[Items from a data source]
/---
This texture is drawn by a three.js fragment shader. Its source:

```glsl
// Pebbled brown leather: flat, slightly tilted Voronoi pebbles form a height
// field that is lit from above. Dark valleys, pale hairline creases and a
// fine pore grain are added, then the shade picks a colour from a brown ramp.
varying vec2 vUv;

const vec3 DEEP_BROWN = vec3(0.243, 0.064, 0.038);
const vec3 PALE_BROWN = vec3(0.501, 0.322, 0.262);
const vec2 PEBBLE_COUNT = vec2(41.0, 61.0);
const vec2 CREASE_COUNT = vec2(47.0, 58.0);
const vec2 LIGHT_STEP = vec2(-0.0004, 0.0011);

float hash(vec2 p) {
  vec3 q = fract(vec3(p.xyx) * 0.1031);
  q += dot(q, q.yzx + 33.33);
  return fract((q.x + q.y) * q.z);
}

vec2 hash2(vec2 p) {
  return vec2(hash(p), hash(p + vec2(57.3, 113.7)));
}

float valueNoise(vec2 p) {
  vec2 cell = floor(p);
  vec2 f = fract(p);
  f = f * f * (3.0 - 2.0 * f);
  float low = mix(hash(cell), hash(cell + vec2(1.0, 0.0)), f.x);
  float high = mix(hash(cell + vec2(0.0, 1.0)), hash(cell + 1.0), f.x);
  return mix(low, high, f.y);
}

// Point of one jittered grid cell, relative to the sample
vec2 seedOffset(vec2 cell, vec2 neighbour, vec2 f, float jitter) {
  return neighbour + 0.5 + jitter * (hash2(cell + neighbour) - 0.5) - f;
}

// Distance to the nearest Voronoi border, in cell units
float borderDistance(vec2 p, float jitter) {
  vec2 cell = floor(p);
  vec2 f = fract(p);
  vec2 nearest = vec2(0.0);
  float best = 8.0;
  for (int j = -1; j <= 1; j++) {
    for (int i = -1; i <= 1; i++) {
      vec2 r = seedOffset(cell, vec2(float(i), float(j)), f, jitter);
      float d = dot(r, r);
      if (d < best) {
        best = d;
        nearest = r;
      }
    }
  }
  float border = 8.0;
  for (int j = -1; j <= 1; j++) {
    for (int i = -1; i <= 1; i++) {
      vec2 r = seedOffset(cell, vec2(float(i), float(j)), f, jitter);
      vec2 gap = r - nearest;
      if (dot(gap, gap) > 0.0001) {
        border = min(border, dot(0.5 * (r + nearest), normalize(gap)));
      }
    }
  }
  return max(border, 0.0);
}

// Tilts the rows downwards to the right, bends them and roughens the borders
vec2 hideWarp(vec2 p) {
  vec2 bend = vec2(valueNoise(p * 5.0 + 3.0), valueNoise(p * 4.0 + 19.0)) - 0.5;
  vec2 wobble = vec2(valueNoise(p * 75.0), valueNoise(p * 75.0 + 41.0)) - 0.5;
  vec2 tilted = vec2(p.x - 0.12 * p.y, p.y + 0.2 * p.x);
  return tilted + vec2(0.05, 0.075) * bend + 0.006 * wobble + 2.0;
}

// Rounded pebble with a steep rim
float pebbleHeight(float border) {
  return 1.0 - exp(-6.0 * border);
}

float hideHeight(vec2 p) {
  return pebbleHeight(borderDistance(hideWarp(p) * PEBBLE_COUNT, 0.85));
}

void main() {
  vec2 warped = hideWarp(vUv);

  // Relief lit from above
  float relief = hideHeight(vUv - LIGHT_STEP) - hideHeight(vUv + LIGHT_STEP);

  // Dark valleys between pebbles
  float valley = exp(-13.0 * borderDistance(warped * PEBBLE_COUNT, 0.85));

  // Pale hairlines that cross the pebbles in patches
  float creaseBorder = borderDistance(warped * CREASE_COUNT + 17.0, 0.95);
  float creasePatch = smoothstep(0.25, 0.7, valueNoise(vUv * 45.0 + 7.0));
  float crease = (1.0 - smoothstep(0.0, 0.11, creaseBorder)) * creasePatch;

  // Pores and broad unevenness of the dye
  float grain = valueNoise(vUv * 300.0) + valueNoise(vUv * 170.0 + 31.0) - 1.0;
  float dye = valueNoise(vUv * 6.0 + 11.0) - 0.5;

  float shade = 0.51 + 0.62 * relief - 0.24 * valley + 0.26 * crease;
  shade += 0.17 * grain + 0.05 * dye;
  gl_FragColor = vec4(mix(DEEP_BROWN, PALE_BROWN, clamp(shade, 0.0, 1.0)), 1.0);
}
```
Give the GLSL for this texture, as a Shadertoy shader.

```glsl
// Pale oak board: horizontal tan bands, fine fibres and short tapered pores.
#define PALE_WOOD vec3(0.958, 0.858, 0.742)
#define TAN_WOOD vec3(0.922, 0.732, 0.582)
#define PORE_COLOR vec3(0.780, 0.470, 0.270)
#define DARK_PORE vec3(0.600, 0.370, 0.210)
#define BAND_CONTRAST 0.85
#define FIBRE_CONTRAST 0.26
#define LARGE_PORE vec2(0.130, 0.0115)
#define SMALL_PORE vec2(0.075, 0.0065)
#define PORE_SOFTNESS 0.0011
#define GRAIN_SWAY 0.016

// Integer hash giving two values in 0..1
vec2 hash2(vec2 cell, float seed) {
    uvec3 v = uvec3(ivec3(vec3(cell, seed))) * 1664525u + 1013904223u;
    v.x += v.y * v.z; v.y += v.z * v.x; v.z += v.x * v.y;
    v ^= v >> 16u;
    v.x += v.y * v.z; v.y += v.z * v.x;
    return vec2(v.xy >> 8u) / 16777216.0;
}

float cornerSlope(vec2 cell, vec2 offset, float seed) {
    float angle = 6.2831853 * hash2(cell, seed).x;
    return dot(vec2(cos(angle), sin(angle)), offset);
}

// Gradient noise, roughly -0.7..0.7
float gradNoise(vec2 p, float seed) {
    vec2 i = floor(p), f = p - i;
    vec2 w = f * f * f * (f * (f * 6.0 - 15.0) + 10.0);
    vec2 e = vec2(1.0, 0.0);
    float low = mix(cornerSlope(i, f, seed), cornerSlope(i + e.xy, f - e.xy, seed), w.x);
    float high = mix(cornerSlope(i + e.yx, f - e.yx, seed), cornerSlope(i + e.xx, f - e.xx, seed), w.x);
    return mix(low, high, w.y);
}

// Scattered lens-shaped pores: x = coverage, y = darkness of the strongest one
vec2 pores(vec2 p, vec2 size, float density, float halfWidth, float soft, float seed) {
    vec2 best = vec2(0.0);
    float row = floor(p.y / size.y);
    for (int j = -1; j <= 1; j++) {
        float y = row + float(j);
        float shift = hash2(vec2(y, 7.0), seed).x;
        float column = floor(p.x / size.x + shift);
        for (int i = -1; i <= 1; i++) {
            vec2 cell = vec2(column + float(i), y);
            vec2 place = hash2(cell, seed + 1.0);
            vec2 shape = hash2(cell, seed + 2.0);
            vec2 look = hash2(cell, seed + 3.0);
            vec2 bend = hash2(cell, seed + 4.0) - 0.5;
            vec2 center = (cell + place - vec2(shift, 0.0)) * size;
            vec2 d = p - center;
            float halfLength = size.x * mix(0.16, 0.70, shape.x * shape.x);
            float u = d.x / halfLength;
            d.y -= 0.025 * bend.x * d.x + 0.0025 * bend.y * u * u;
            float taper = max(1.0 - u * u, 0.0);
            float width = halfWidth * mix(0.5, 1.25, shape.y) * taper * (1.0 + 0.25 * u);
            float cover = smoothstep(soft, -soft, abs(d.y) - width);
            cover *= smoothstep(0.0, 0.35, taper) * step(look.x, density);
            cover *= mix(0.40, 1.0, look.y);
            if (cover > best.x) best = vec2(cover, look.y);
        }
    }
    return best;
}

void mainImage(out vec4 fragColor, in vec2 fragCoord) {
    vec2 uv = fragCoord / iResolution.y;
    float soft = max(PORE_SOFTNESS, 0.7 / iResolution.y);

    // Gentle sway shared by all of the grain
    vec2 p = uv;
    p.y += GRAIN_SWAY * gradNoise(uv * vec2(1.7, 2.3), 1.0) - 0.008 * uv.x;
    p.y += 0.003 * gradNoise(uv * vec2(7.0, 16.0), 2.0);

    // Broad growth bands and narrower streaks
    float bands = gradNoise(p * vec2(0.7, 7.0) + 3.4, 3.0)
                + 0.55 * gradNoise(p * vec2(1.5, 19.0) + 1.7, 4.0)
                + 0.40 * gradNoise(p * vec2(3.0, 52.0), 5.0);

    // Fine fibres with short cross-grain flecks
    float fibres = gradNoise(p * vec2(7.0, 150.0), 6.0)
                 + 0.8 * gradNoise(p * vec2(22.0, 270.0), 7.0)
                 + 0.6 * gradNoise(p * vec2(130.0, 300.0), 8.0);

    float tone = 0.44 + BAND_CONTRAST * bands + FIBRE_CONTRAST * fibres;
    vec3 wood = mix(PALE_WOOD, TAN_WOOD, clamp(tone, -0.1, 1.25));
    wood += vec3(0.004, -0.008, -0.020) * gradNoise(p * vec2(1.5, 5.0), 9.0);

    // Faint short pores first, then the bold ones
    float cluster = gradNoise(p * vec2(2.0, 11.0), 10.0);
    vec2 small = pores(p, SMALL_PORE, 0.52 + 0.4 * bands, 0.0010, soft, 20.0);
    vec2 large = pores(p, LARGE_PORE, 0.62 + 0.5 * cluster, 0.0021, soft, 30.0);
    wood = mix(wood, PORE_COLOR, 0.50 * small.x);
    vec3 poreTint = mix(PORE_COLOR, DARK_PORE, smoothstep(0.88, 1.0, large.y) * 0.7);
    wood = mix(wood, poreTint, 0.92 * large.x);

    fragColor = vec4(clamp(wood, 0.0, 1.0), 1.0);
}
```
\---
- [The problem]: Lines in the records above that carry the word "const" are to be located and copied.

- [Response area]:
const vec3 DEEP_BROWN = vec3(0.243, 0.064, 0.038);
const vec3 PALE_BROWN = vec3(0.501, 0.322, 0.262);
const vec2 PEBBLE_COUNT = vec2(41.0, 61.0);
const vec2 CREASE_COUNT = vec2(47.0, 58.0);
const vec2 LIGHT_STEP = vec2(-0.0004, 0.0011);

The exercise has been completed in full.